For start-ups and smaller companies, expect to see less cash in the way of equity and in job offers as these companies try to save money in tough times, says Than Nguyen, founder and CEO of compensation benchmarking startup OpenComp.
He says that start-ups – until recently were willing to pay anywhere from 15% to 30% more to find the right candidate – are starting to focus on conserving their own cash, Especially if the last funding round was more than six months ago.
“What we are starting to see now is that phase I companies tend to be less aggressive on cash and more aggressive on equity for job offers because burning their cash is paramount now,” he said.
While a mix of cash and equity has long been the norm for pay packages in tech, this equation seems to be getting a little worse. Companies that issued shares at their peak to lure employees are now getting those shares at a much lower price.
“Either there is going to be a massive employee shakeout or massive losses because companies will have to cancel and reissue shares that are under water, or reissue them and keep the talent on board. cause to be weakened.” Nguyen said.
In May, Brex co-founder and co-CEO Henrik Dubgrass said the company’s $250 million tender offer was a means to give employees “some liquidity to weather this storm.”
Big public companies like Apple, Meta and Google are caught in this dilemma. Nguyen believes there are going to be big implications for these giants, given the massive hiring run with equity grants when share prices were rising. “We’re going to start seeing the implications of this start in our third-quarter earnings report,” he says.

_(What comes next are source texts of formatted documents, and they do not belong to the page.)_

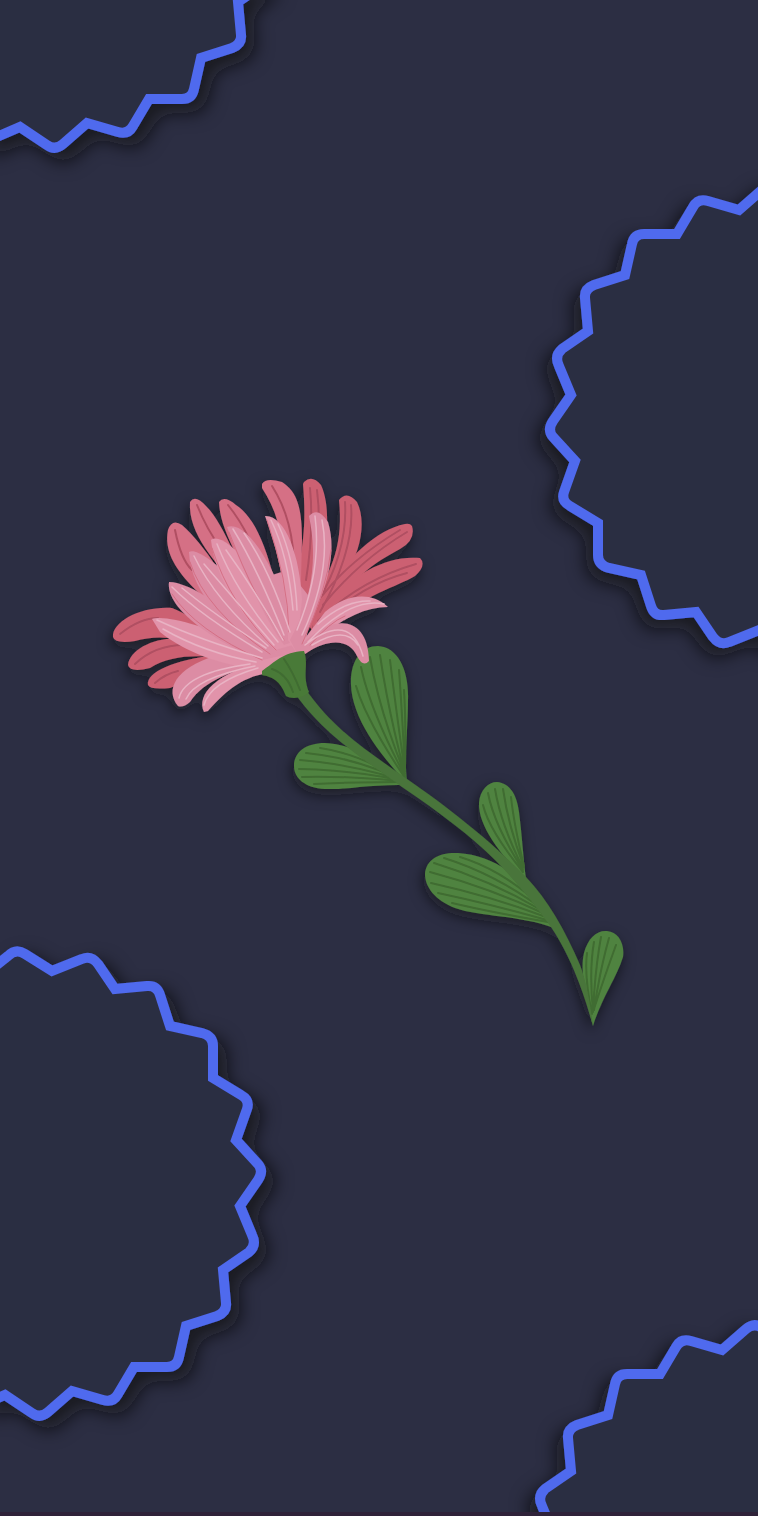
<!DOCTYPE html>
<html lang="en">
<head>
<meta charset="utf-8">
<title>Flower and scalloped badges</title>
<style>
:root {
  --night: #2c2e43;
  --edge: #2f2239;
  --blue: #4f6aee;
  --red: #cc6172;
  --rose: #d56f85;
  --red-line: #b04f62;
  --pink: #dc8ca4;
  --blush: #e193aa;
  --pink-line: #e9b3c4;
  --leaf: #50833f;
  --stem: #48743a;
  --calyx: #4a7a37;
  --vein: #3f6c31;
}
html, body { margin: 0; overflow: hidden; background: var(--night); }
svg { display: block; width: 758px; height: 1516px; }
.badge { fill: var(--night); stroke: var(--blue); stroke-width: 10; stroke-miterlimit: 6; }
.red { fill: var(--red); }
.rose { fill: var(--rose); }
.pink { fill: var(--pink); }
.blush { fill: var(--blush); }
.leaf { fill: var(--leaf); }
.stem { fill: var(--stem); }
.calyx { fill: var(--calyx); }
.lines { fill: none; stroke-linecap: round; }
.red-lines { stroke: var(--red-line); stroke-width: 2; }
.pink-lines { stroke: var(--pink-line); stroke-width: 1.5; }
.petal-edges { stroke: var(--rose); stroke-width: 1; }
.veins { stroke: var(--vein); stroke-width: 2; }
</style>
</head>
<body>
<svg viewBox="0 0 758 1516" role="img" aria-label="Pink flower between blue zigzag badges on a dark ground">
  <defs>
    <path id="badge" class="badge" d="M-60 1010 L8 956 Q16 948 25 954 L52 971 L82 959 Q91 955 98 964 L115 989 L147 986 Q157 985 160 995 L170 1026 L202 1033 Q213 1036 213 1046 L213 1078 L241 1095 Q250 1100 247 1109 L236 1140 L258 1164 Q264 1171 258 1180 L240 1206 L252 1235 Q257 1245 249 1252 L223 1270 L226 1303 Q227 1312 217 1316 L186 1326 L179 1357 Q177 1367 167 1367 L134 1367 L118 1394 Q113 1403 103 1400 L72 1391 L48 1412 Q40 1419 32 1413 L5 1395 L-60 1423 Z"/>
    <filter id="shadow-right" filterUnits="userSpaceOnUse" x="-100" y="-400" width="960" height="2100">
      <feDropShadow dx="9" dy="9" stdDeviation="9" flood-color="#0c0d16" flood-opacity=".7"/>
    </filter>
    <filter id="shadow-left" filterUnits="userSpaceOnUse" x="-100" y="-100" width="1100" height="2200">
      <feDropShadow dx="-7" dy="9" stdDeviation="9" flood-color="#0c0d16" flood-opacity=".7"/>
    </filter>
    <filter id="flower-shadow" filterUnits="userSpaceOnUse" x="60" y="430" width="620" height="650">
      <feDropShadow dx="-2" dy="6" stdDeviation="7" flood-color="#0c0d16" flood-opacity=".6"/>
    </filter>
  </defs>

  <rect width="758" height="1516" fill="var(--night)"/>

  <g id="left-badges" filter="url(#shadow-right)">
    <use href="#badge" x="15" y="-1268"/>
    <use href="#badge"/>
  </g>
  <g id="right-badges" filter="url(#shadow-left)">
    <use href="#badge" transform="translate(811 1601) rotate(180)"/>
    <use href="#badge" transform="translate(794 2741) rotate(180)"/>
  </g>

  <g id="flower" filter="url(#flower-shadow)">
    <g id="leaves" class="leaf">
      <path d="M407 783C375 750 352 715 351 685C350 660 362 646 378 646C398 647 409 670 408 700C408 730 404 755 407 783Z"/>
      <path d="M407 785C370 784 345 790 325 789C305 788 294 778 294 766C294 752 306 743 325 743C355 744 385 765 407 781Z"/>
      <path d="M526 879C500 855 478 825 479 803C480 790 488 782 497 782C510 783 517 795 519 812C522 835 523 855 526 879Z"/>
      <path d="M554 928C520 915 480 917 455 908C435 900 425 887 425 874C426 859 440 852 458 853C495 855 525 880 543 905Z"/>
      <path d="M593 1026C585 995 580 970 584 953C588 938 597 930 607 931C618 932 625 943 623 957C617 977 603 995 593 1026Z"/>
    </g>
    <g id="leaf-veins" class="lines veins">
      <path d="M405 778Q366 720 356 686M405 776Q370 710 361 667M405 774Q379 710 370 657M405 774Q388 710 380 655M405 772Q396 710 390 660M405 772Q402 710 399 670M405 768Q406 720 404 690"/>
      <path d="M402 782Q350 782 314 784M400 781Q350 776 302 777M400 780Q350 770 299 769M398 779Q350 764 300 760M396 777Q350 757 306 753M394 775Q355 753 320 748"/>
      <path d="M523 872Q489 830 483 805M523 870Q494 825 488 793M523 868Q501 825 495 789M524 867Q508 825 503 789M524 866Q514 825 511 797"/>
      <path d="M548 922Q490 912 452 903M547 920Q490 904 438 893M546 917Q490 896 431 883M545 914Q490 888 430 872M543 911Q490 880 434 863M541 908Q495 874 444 858M538 903Q500 869 460 857"/>
      <path d="M592 1014Q584 975 587 953M593 1012Q589 970 594 942M593 1012Q595 970 601 937M594 1010Q600 970 609 938M594 1009Q605 975 616 945"/>
    </g>
    <path id="stem" class="stem" d="M304 687C335 732 370 752 407 779C445 805 490 840 526 877C548 900 565 930 580 965Q588 985 593 1026C583 990 570 955 551 927C530 898 510 875 495 860C470 835 440 813 402 787C360 757 325 735 296 695Z"/>

    <g id="back-petals">
      <path class="red" d="M339 500Q347 490 357 502C366 520 362 550 345 575L315 632L306 610C335 570 343 540 339 500Z"/>
      <path class="red" d="M412 526Q416 540 400 549C370 565 350 580 312 632L320 600C345 560 375 530 405 524Q410 523 412 526Z"/>
      <path class="red" d="M420 558Q427 565 415 576C395 588 360 595 308 640L320 605C355 575 385 555 420 558Z"/>
      <path class="red" d="M304 482Q312 474 321 485C328 500 328 520 326 545L312 630L290 600C305 550 306 520 303 484Z"/>
      <path class="rose" d="M262 484Q266 477 282 482C298 492 302 510 302 540L300 620L280 600C288 550 280 515 262 488Z"/>
      <path class="rose" d="M219 502Q224 495 236 505C255 518 268 545 284 620L260 600C240 560 220 530 219 502Z"/>
      <path class="rose" d="M190 502Q195 494 206 506C225 525 240 570 270 630L245 600C215 560 188 535 190 502Z"/>
      <path class="rose" d="M168 530Q172 518 182 525C205 545 225 580 265 640L250 640C210 600 160 570 168 530Z"/>
      <path class="red" d="M148 685C146 672 175 660 215 655L255 665C215 670 190 680 170 688Q150 690 148 685Z"/>
      <path class="red" d="M128 665C130 648 160 634 190 640L250 662C210 655 175 652 150 668Q130 673 128 665Z"/>
      <path class="red" d="M113 637C112 622 140 606 172 608C200 620 225 640 262 660L240 665C200 640 165 632 135 641Q115 644 113 637Z"/>
    </g>
    <g id="back-petal-lines" class="lines red-lines">
      <path d="M345 502Q348 550 318 602M351 505Q355 550 320 612M407 532Q360 560 323 605M400 530Q350 560 322 596M416 564Q360 580 318 621M407 573Q360 585 316 628M310 488Q314 530 306 580M317 490Q322 530 314 580"/>
      <path d="M272 486Q294 520 294 570M228 505Q252 535 262 575M197 505Q207 530 222 550M175 530Q181 560 192 570M120 634Q140 618 158 618M135 664Q155 645 184 645M155 683Q165 674 178 671"/>
    </g>

    <g id="front-petals">
      <path class="pink" d="M225 590L288 570L312 600L304 655L263 670L225 645Z"/>
      <path class="pink" d="M178 706C165 690 175 668 215 656L270 660C230 672 205 680 190 702Q183 708 178 706Z"/>
      <path class="blush" d="M204 712C196 695 215 672 270 660L268 673C240 677 222 695 208 711Z"/>
      <path class="blush" d="M152 619C165 614 210 628 235 640L285 656L262 670C220 665 185 652 160 632Z"/>
      <path class="pink" d="M169 582C190 582 230 610 285 655L262 660C220 645 165 610 169 582Z"/>
      <path class="pink" d="M189 552C200 545 250 590 290 650L268 655C235 635 190 595 189 552Z"/>
      <path class="blush" d="M211 540C222 530 265 570 293 645L275 650C245 620 215 580 211 540Z"/>
      <path class="pink" d="M227 527C245 520 275 560 298 640L284 645C265 620 240 565 227 527Z"/>
      <path class="blush" d="M265 516C285 515 300 555 302 600L296 652L288 640C288 590 276 545 265 516Z"/>
      <path class="blush" d="M388 607C370 590 345 595 325 612L296 650L306 653C330 625 360 607 388 607Z"/>
      <path class="pink" d="M296 651C325 615 368 610 369 661Q363 668 357 656C350 640 330 637 305 654Z"/>
      <path class="pink" d="M309 516Q318 506 328 522C338 555 325 590 310 625L298 655L290 640C312 600 318 560 309 516Z"/>
    </g>
    <g id="petal-edges" class="lines petal-edges">
      <path d="M172 594Q195 630 262 660M190 562Q205 610 270 654M212 548Q230 605 276 650M229 532Q255 600 284 640M267 520Q288 580 289 632M302 644Q327 590 331 550M310 645Q330 622 345 616"/>
    </g>
    <g id="front-petal-lines" class="lines pink-lines">
      <path d="M157 620Q200 640 262 658M163 629Q205 653 256 662M172 587Q200 615 262 652M182 588Q215 615 266 648M194 556Q215 600 268 646M204 564Q235 600 274 645M217 544Q235 590 278 642M226 550Q255 590 283 640M233 529Q258 570 284 635M244 533Q270 570 290 632"/>
      <path d="M271 520Q288 555 293 610M278 524Q295 560 297 610M315 516Q322 570 297 630M322 520Q332 570 302 635M384 604Q350 597 308 642M370 601Q345 600 318 624M305 645Q350 610 363 656M312 645Q345 625 358 645"/>
      <path d="M179 698Q185 673 250 664M186 699Q195 678 255 666M204 705Q210 682 258 668"/>
    </g>

    <path id="calyx" class="calyx" d="M262 671C275 662 283 652 304 651C309 665 302 675 309 692C302 699 291 699 286 696C280 680 272 677 262 675Z"/>
    <path class="lines veins" d="M272 669Q287 674 293 692M284 659Q293 672 300 690"/>
  </g>

  <rect id="bottom-edge" y="1512" width="758" height="4" fill="var(--edge)"/>
</svg>
</body>
</html>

‘big gorilla in the room’
The ongoing strength in tech hiring won’t disappear, but it is likely to diminish. Nicola Morini Bianzino, chief technology officer at EY, says opportunities will continue to be found for people with AI, data, Web3 and cloud architecture skills, describing them as talents that can “take companies to the next level.”

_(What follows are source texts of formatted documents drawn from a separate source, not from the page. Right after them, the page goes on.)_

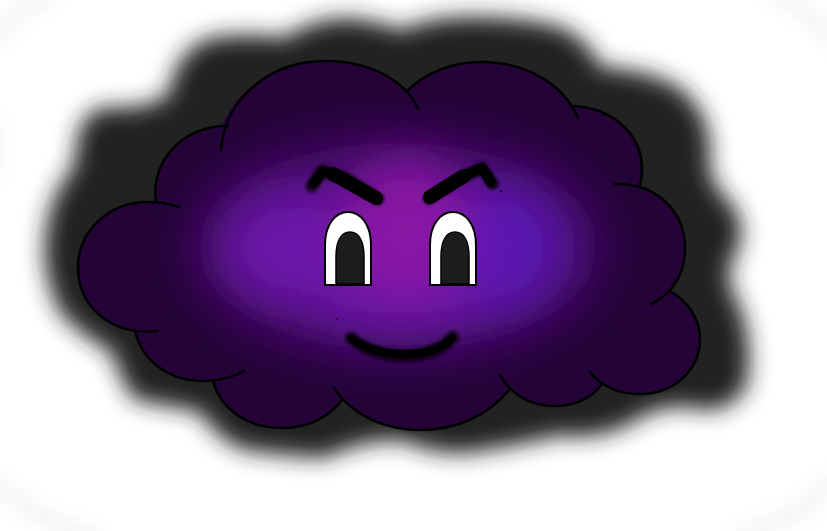
<!DOCTYPE html>
<html lang="en">
<head>
<meta charset="utf-8">
<title>Mischievous storm cloud</title>
<style>
:root {
  --paper: #ffffff;
  --smoke: #212121;
  --haze: #e4e4e4;
  --cloud: #240437;
  --glow-outer: #4d0a78;
  --glow-left: #6a12a8;
  --glow-core: #8a12a4;
  --glow-right: #5a17b2;
  --ink: #000000;
  --pupil: #1c1c1c;
}
html, body { margin: 0; background: var(--paper); overflow: hidden; }
.scene { display: block; width: 827px; height: 531px; }
.haze { fill: none; stroke: var(--haze); stroke-width: 12; filter: url(#soft-haze); opacity: .55; }
.smoke { fill: var(--smoke); filter: url(#soft-smoke); }
.cloud-body { fill: var(--cloud); }
.cloud-lines { fill: none; stroke: var(--ink); stroke-width: 2.5; stroke-linecap: round; }
.eye-white { fill: var(--paper); stroke: var(--ink); stroke-width: 2; }
.eye-pupil { fill: var(--pupil); stroke: var(--ink); stroke-width: 1.5; }
.brush { fill: none; stroke: var(--ink); stroke-linecap: round; stroke-linejoin: round; }
.brush-soft { filter: url(#soft-brush); }
.speck { fill: var(--ink); }
</style>
</head>
<body>
<svg class="scene" viewBox="0 0 827 531" role="img" aria-label="Purple cloud with a sly smile, surrounded by dark smoke">
  <defs>
    <filter id="soft-haze" x="-20%" y="-20%" width="140%" height="140%"><feGaussianBlur stdDeviation="9"/></filter>
    <filter id="soft-smoke" x="-10%" y="-15%" width="120%" height="130%"><feGaussianBlur stdDeviation="11"/></filter>
    <filter id="soft-wide" x="-40%" y="-60%" width="180%" height="220%"><feGaussianBlur stdDeviation="27"/></filter>
    <filter id="soft-glow" x="-60%" y="-60%" width="220%" height="220%"><feGaussianBlur stdDeviation="24"/></filter>
    <filter id="soft-brush" x="-20%" y="-50%" width="140%" height="200%"><feGaussianBlur stdDeviation="1.5"/></filter>
    <path id="cloud-shape" d="M222 126C238 86 280 61 325 61C358 61 386 72 406 92C426 72 453 62 481 62C519 62 551 78 571 106C612 107 642 134 642 169Q642 178 640 186C667 193 685 217 685 248C685 264 680 280 670 291C688 301 700 319 700 339C700 370 674 394 640 394Q618 394 602 384C590 400 574 406 555 406Q528 406 510 389C488 416 456 430 421 430Q373 430 343 399C328 418 307 428 282 428C248 428 221 410 213 381C175 383 143 363 135 331C102 328 78 301 78 267C78 231 109 202 148 202H156C150 161 182 127 222 126Z"/>
    <clipPath id="cloud-clip"><use href="#cloud-shape"/></clipPath>
    <g id="eye">
      <path class="eye-white" d="M325 285V245C325 225 335 212 348 212C361 212 371 225 371 245V285Z"/>
      <path class="eye-pupil" d="M336 284V257C336 241 341 232 350 232C359 232 364 241 364 257V284Z"/>
    </g>
  </defs>

  <g class="haze">
    <path d="M-8 478Q30 520 100 538"/>
    <path d="M735 538Q800 520 835 478"/>
    <path d="M770 -8Q815 10 835 45"/>
    <path d="M-8 120V175"/>
    <path d="M-8 40Q15 10 55 -8"/>
  </g>

  <path class="smoke" d="M46 232Q50 195 75 165Q75 112 105 107Q140 111 168 96Q176 50 210 38Q250 32 285 38Q310 20 345 18Q375 20 402 30Q430 17 470 17Q520 16 560 27Q590 40 600 67Q650 70 680 88Q712 115 710 155Q706 180 730 202Q752 230 732 260Q724 282 738 302Q754 340 747 385Q728 418 690 407Q655 405 630 424Q595 441 560 435Q525 444 490 449Q445 460 405 441Q365 438 325 458Q280 455 245 450Q218 440 200 412Q165 405 135 400Q120 380 112 352Q80 335 60 312Q40 270 46 232Z"/>

  <use class="cloud-body" href="#cloud-shape"/>
  <g clip-path="url(#cloud-clip)">
    <ellipse cx="398" cy="247" rx="200" ry="104" fill="var(--glow-outer)" filter="url(#soft-wide)"/>
    <g filter="url(#soft-glow)">
      <ellipse cx="300" cy="248" rx="76" ry="58" fill="var(--glow-left)"/>
      <ellipse cx="500" cy="248" rx="60" ry="64" fill="var(--glow-right)"/>
      <ellipse cx="400" cy="300" rx="90" ry="30" fill="var(--glow-left)"/>
      <ellipse cx="406" cy="228" rx="62" ry="68" fill="var(--glow-core)"/>
    </g>
  </g>

  <g class="cloud-lines">
    <path d="M221 150C225 98 270 61 325 61C370 61 404 80 418 108"/>
    <path d="M406 92C426 72 453 62 481 62C525 62 563 83 578 118"/>
    <path d="M571 106C612 107 642 134 642 169Q642 178 640 186"/>
    <path d="M615 184C656 183 685 211 685 248C685 273 673 294 651 304"/>
    <path d="M670 291C688 301 700 319 700 339C700 370 674 394 640 394C619 394 602 387 590 372"/>
    <path d="M602 384C590 400 574 406 555 406C530 406 510 394 500 375"/>
    <path d="M510 389C488 416 456 430 421 430C384 430 352 415 334 388"/>
    <path d="M343 399C328 418 307 428 282 428C248 428 221 410 213 381"/>
    <path d="M244 371Q226 381 203 381C169 381 142 361 135 331"/>
    <path d="M157 331C112 336 78 307 78 267C78 231 109 202 148 202Q165 202 179 207"/>
    <path d="M156 201C150 161 184 125 228 126"/>
  </g>

  <g class="eyes">
    <use href="#eye"/>
    <use href="#eye" x="105"/>
  </g>

  <g class="brows brush">
    <g class="brush-soft" opacity=".75">
      <path d="M312 186L322 171L345 178L378 199" stroke-width="13"/>
      <path d="M429 199L459 179L482 168L493 184" stroke-width="12"/>
    </g>
    <path d="M314 183L323 171L344 178" stroke-width="9"/>
    <path d="M333 174L376 198" stroke-width="14"/>
    <path d="M430 197L464 176" stroke-width="14"/>
    <path d="M460 177L482 168L491 182" stroke-width="10"/>
  </g>

  <g class="smile brush">
    <path class="brush-soft" d="M351 338Q373 356 405 356Q438 355 453 337" stroke-width="13" opacity=".7"/>
    <path d="M352 339Q373 354 405 354Q437 354 452 338" stroke-width="8"/>
  </g>

  <g class="speck">
    <circle cx="501" cy="191" r="1"/>
    <circle cx="337" cy="319" r=".8"/>
    <circle cx="212" cy="345" r=".8"/>
  </g>
</svg>
</body>
</html>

Nguyen adds that individuals with these skill sets are “highly valuable and will be able to demand significant cash and equity.”
The pain will be felt more by technical generalists such as sales, operations or marketing. “As people moved around it, increased compensation from 10% to 15% across the board,” he says. In a recession, labor costs would start to stagnate and people would be likely to hold positions for longer, he added.
“Recession is the big gorilla in the room,” Nguyen says. “It has a big impact on whether people stay or leave a job,” says Nguyen.